----- Records for this exercise -----
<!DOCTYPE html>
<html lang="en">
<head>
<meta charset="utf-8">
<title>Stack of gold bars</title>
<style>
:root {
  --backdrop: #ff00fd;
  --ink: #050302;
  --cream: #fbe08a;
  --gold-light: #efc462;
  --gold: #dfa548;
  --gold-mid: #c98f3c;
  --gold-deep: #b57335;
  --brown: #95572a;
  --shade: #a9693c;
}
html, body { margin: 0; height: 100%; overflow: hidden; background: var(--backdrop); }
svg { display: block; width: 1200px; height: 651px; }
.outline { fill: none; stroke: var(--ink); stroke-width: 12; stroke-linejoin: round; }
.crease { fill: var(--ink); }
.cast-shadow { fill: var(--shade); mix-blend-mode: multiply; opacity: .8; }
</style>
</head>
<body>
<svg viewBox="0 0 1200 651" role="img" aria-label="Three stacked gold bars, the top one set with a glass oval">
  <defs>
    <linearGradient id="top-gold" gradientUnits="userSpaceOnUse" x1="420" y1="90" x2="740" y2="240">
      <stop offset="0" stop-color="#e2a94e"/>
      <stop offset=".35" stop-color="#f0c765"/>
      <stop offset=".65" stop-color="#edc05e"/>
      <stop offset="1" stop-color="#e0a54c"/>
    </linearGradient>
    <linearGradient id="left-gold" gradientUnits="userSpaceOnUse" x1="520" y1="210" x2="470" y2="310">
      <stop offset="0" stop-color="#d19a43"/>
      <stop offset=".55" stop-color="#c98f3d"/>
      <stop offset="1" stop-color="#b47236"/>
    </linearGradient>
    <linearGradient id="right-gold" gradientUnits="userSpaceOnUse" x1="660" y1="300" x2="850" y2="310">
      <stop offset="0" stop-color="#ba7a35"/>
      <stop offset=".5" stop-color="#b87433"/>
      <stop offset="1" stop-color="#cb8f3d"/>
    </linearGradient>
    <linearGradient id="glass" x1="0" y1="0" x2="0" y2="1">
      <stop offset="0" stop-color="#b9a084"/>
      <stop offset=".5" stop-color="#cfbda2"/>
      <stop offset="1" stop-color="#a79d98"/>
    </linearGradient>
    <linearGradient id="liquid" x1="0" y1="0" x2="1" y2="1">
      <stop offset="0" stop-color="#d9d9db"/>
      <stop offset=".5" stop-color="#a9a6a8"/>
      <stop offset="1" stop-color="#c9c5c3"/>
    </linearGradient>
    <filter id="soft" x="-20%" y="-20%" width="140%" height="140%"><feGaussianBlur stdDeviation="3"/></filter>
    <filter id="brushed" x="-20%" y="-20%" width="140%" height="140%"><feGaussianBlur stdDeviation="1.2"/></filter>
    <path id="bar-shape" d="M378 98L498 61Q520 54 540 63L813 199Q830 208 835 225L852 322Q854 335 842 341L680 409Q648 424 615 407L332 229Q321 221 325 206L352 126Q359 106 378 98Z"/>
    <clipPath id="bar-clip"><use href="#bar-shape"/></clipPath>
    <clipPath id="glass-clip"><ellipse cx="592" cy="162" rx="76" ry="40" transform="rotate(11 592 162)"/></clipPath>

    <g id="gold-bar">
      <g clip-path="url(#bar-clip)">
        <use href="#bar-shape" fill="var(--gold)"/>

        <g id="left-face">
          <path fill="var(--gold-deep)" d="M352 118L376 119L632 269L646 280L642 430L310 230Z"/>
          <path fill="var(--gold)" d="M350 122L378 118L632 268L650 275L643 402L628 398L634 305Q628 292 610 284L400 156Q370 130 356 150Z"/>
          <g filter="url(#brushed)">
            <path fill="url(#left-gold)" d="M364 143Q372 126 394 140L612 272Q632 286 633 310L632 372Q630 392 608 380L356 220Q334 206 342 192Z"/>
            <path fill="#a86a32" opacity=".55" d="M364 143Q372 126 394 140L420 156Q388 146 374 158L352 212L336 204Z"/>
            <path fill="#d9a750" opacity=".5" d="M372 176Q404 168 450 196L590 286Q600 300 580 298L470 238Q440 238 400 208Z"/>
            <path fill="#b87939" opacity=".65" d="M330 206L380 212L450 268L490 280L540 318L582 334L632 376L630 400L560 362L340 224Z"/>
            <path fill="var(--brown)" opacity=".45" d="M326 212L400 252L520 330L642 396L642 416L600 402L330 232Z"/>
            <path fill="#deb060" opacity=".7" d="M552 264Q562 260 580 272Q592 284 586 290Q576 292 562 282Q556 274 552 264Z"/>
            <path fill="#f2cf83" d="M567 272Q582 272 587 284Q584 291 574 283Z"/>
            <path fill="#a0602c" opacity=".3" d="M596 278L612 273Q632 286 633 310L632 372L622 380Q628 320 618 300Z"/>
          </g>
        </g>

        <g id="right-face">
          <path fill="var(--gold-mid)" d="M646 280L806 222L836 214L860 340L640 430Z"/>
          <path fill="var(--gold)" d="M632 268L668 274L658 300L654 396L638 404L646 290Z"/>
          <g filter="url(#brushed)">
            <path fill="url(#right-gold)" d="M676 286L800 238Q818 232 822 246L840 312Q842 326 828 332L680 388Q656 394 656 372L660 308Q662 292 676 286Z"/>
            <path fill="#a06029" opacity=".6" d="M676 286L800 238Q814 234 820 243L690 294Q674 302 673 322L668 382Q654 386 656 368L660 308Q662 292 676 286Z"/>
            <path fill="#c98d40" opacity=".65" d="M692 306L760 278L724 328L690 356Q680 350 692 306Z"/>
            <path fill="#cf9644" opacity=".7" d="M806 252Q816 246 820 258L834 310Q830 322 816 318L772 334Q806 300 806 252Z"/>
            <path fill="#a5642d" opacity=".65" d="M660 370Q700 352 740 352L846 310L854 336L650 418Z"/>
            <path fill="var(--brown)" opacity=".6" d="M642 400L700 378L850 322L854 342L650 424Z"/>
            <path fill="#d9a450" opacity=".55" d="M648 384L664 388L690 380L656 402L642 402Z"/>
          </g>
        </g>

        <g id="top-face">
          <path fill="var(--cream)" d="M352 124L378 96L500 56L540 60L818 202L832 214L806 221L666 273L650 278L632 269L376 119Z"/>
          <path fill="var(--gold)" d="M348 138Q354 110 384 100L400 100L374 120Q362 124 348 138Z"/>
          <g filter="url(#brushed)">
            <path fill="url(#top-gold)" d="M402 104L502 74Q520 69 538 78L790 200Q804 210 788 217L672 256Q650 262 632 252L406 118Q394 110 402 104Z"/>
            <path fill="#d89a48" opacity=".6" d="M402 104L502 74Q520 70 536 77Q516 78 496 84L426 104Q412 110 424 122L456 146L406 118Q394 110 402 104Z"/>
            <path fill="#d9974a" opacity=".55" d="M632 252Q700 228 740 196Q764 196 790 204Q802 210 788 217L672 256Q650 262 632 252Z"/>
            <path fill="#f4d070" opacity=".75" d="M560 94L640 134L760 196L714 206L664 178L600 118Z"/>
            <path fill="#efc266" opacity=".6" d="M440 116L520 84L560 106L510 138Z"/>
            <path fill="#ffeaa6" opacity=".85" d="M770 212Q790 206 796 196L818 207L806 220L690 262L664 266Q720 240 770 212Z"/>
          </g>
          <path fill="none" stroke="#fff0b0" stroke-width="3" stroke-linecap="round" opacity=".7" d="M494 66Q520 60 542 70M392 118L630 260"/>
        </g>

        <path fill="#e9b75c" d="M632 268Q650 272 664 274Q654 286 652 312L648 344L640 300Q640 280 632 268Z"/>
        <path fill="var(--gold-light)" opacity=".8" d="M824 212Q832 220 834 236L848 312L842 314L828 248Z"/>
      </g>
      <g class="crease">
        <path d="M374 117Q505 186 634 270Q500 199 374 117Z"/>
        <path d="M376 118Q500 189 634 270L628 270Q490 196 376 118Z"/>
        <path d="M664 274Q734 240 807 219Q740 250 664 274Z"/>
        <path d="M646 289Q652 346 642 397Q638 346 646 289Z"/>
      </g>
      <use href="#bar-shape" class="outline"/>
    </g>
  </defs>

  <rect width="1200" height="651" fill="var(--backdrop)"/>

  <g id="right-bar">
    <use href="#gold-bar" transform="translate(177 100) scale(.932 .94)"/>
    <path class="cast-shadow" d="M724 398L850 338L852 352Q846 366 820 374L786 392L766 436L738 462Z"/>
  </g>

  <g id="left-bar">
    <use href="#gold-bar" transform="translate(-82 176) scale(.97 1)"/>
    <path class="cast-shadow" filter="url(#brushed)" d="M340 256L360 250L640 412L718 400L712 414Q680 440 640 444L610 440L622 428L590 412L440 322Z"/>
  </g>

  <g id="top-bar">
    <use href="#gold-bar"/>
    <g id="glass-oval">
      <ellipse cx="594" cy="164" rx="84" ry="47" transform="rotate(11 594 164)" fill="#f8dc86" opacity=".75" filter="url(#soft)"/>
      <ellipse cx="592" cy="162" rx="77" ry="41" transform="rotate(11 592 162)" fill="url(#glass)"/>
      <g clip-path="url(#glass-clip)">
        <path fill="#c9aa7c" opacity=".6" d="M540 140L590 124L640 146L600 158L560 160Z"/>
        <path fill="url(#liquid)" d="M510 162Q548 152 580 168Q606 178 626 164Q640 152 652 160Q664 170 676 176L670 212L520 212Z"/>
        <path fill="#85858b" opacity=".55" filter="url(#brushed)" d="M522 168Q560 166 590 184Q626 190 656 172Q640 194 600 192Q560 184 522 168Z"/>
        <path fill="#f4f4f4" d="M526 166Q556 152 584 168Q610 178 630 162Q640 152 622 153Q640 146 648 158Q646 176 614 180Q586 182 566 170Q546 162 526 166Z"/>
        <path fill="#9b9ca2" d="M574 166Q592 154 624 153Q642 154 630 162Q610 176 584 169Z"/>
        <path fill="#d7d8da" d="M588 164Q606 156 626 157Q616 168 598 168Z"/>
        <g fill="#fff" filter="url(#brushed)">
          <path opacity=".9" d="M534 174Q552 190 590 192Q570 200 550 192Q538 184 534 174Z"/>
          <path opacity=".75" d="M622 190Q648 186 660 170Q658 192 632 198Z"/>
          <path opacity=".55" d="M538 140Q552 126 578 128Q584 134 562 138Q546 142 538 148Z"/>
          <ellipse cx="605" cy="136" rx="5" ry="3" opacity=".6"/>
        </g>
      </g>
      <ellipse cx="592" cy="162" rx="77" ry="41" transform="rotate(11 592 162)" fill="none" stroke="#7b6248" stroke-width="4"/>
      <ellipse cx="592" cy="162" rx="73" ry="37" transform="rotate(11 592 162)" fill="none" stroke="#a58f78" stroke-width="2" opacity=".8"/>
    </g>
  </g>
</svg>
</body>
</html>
-----
- [Work instructions]: Out of the data above, give again only the lines starting at the one holding "--gold-mid: #c98f3c;" and ending at the one holding "block; width: 1200px;", unchanged.

- [Expected output]:
  --gold-mid: #c98f3c;
  --gold-deep: #b57335;
  --brown: #95572a;
  --shade: #a9693c;
}
html, body { margin: 0; height: 100%; overflow: hidden; background: var(--backdrop); }
svg { display: block; width: 1200px; height: 651px; }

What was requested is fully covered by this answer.